#### Exercise goal:
Starting at the first line of the entries below, output every line exactly, up to and including the line with "var(--ink); stroke-width: .5;".

Items from a data source
┌──

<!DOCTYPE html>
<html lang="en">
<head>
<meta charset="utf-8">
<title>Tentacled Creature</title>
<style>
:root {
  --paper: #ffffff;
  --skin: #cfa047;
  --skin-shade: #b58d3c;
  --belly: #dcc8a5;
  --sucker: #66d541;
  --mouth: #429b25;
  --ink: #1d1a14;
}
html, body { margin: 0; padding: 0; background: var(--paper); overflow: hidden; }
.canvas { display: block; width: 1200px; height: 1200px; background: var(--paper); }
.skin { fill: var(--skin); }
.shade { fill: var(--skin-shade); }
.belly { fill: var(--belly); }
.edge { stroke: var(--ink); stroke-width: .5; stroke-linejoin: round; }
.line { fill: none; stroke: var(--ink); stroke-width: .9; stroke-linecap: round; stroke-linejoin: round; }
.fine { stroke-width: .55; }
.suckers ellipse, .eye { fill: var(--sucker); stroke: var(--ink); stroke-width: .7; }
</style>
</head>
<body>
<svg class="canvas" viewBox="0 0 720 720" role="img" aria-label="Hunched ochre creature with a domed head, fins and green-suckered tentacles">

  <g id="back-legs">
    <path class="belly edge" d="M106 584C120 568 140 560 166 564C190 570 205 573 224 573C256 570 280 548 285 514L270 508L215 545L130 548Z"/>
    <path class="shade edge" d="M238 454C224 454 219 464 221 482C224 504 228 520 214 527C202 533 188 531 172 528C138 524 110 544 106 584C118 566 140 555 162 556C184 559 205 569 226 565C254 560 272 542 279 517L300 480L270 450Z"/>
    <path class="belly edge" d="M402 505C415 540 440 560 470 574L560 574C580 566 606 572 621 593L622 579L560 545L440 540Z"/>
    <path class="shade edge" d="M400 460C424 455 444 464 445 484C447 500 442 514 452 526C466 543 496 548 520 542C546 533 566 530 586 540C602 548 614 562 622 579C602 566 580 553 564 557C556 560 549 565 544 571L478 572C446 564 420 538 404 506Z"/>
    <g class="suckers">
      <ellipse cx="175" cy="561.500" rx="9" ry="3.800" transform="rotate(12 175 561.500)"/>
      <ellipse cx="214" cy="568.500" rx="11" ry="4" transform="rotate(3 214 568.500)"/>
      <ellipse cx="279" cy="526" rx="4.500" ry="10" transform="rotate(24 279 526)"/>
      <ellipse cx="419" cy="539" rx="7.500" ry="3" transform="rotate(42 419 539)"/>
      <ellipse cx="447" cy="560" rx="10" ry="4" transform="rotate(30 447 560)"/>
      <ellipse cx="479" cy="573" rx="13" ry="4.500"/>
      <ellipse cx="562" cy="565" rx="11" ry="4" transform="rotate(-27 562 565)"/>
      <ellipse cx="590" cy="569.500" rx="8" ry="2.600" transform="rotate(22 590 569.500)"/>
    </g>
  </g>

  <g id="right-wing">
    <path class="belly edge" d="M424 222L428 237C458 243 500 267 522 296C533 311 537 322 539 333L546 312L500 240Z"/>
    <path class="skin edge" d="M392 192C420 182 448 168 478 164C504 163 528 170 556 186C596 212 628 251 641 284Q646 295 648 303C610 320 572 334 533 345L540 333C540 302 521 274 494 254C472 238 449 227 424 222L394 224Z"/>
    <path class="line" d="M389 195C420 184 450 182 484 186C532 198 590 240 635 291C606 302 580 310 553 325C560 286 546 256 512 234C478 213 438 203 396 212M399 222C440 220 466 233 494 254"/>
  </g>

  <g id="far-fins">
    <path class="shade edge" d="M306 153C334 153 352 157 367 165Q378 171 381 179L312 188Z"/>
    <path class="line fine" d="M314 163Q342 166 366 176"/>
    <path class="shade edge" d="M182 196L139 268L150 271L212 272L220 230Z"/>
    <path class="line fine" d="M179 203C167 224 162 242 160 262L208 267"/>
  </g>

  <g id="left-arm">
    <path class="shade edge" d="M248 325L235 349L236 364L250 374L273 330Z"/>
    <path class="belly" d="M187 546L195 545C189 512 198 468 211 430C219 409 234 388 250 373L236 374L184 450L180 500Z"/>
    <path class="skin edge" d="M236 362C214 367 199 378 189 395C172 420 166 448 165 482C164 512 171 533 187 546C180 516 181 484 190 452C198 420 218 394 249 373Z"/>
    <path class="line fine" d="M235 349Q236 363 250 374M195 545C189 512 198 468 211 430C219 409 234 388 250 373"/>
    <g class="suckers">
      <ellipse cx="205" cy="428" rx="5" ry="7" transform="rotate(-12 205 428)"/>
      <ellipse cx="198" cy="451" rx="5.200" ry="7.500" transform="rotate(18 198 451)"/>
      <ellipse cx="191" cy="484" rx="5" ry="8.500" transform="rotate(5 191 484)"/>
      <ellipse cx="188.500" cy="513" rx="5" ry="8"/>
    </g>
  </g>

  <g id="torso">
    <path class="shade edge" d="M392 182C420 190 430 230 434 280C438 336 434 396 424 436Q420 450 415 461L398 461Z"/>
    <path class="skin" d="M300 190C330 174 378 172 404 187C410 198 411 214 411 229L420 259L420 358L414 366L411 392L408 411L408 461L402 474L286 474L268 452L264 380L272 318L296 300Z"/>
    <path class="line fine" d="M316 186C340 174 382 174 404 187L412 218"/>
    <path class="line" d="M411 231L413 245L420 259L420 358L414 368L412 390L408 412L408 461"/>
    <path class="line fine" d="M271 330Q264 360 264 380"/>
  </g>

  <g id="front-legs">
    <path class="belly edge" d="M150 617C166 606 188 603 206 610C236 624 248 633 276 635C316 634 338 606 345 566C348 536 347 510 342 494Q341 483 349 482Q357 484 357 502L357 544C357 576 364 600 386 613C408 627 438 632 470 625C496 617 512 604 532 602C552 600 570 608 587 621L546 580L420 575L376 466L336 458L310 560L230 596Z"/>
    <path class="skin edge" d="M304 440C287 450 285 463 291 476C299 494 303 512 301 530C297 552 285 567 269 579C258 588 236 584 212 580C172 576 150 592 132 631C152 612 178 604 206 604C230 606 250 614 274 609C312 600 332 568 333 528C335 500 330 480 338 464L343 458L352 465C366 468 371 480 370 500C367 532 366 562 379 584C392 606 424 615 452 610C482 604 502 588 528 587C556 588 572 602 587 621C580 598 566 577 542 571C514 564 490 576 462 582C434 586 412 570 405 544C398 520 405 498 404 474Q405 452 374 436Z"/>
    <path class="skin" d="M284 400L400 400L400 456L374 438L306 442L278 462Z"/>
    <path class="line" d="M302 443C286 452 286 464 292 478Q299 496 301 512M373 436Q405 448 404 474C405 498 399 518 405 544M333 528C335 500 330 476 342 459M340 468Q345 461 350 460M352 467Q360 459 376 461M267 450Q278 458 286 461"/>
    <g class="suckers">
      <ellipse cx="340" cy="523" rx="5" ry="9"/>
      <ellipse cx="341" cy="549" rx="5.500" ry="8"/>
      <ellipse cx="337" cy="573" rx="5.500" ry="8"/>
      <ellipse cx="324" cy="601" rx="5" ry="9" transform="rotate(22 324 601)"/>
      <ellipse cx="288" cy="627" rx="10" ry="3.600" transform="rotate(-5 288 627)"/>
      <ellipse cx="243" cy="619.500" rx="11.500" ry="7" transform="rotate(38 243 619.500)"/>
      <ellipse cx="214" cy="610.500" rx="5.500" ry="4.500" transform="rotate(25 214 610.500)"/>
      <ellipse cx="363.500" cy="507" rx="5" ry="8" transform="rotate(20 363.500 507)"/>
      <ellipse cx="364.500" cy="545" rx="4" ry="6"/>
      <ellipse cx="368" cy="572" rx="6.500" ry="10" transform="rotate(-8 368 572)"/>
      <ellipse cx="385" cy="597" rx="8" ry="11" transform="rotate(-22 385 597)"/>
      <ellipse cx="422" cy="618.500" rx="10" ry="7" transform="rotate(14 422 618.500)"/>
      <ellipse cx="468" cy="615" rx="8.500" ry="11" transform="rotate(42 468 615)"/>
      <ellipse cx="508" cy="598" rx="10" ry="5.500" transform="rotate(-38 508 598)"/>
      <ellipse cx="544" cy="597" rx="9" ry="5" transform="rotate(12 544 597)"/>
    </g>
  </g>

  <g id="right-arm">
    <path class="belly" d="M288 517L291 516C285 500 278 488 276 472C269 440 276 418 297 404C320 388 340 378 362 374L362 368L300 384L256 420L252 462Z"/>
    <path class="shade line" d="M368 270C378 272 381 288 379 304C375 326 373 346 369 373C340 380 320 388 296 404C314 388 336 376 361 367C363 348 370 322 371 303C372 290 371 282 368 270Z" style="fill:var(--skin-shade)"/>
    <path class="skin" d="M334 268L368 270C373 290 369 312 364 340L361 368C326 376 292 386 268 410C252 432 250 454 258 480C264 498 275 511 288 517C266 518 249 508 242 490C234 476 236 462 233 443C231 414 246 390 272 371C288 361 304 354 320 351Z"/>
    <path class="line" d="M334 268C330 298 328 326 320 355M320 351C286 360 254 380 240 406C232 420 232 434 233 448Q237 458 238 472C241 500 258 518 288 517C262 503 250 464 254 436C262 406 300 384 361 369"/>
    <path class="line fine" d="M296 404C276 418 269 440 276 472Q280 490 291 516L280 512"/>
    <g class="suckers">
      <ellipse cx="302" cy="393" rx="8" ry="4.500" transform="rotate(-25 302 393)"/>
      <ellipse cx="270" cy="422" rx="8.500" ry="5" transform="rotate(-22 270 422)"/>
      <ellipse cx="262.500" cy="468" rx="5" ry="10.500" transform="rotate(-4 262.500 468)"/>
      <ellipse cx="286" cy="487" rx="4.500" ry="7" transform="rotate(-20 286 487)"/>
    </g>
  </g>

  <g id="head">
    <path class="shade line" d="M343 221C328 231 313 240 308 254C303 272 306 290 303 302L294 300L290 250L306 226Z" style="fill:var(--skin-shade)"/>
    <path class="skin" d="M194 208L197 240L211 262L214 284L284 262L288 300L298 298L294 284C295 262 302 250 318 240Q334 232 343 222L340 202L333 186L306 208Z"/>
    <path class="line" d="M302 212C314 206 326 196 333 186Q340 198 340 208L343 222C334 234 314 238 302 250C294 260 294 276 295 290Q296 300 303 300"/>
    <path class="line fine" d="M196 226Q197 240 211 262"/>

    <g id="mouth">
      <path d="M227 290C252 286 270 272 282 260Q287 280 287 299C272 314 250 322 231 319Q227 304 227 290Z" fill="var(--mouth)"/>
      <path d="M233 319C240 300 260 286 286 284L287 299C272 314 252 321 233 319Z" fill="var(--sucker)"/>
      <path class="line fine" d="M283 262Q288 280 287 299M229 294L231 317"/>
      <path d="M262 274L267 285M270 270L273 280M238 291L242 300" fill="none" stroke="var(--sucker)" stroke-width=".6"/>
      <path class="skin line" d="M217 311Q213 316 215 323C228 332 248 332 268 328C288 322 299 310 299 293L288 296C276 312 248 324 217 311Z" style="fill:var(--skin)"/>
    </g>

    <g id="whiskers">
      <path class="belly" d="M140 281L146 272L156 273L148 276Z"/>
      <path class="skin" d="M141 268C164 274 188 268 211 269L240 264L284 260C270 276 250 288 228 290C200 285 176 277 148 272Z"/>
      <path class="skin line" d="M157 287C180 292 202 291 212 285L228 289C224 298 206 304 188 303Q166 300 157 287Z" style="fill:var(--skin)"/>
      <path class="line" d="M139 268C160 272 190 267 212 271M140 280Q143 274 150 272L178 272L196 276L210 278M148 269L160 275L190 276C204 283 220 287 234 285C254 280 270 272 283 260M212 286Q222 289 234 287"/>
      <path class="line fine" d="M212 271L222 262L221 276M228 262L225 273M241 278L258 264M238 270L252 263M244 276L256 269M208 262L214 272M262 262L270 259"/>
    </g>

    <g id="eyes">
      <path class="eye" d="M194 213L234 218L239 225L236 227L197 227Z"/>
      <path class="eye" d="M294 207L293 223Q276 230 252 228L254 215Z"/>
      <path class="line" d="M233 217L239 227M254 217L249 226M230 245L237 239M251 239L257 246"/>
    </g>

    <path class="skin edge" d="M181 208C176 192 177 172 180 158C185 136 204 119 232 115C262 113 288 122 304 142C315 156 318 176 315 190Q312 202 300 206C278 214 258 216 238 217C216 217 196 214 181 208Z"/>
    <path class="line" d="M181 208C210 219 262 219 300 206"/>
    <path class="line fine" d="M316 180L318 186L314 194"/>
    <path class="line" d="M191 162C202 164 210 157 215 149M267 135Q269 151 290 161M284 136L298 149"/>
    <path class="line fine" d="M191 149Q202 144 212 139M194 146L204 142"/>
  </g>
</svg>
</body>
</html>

└──

#### Response:
<!DOCTYPE html>
<html lang="en">
<head>
<meta charset="utf-8">
<title>Tentacled Creature</title>
<style>
:root {
  --paper: #ffffff;
  --skin: #cfa047;
  --skin-shade: #b58d3c;
  --belly: #dcc8a5;
  --sucker: #66d541;
  --mouth: #429b25;
  --ink: #1d1a14;
}
html, body { margin: 0; padding: 0; background: var(--paper); overflow: hidden; }
.canvas { display: block; width: 1200px; height: 1200px; background: var(--paper); }
.skin { fill: var(--skin); }
.shade { fill: var(--skin-shade); }
.belly { fill: var(--belly); }
.edge { stroke: var(--ink); stroke-width: .5; stroke-linejoin: round; }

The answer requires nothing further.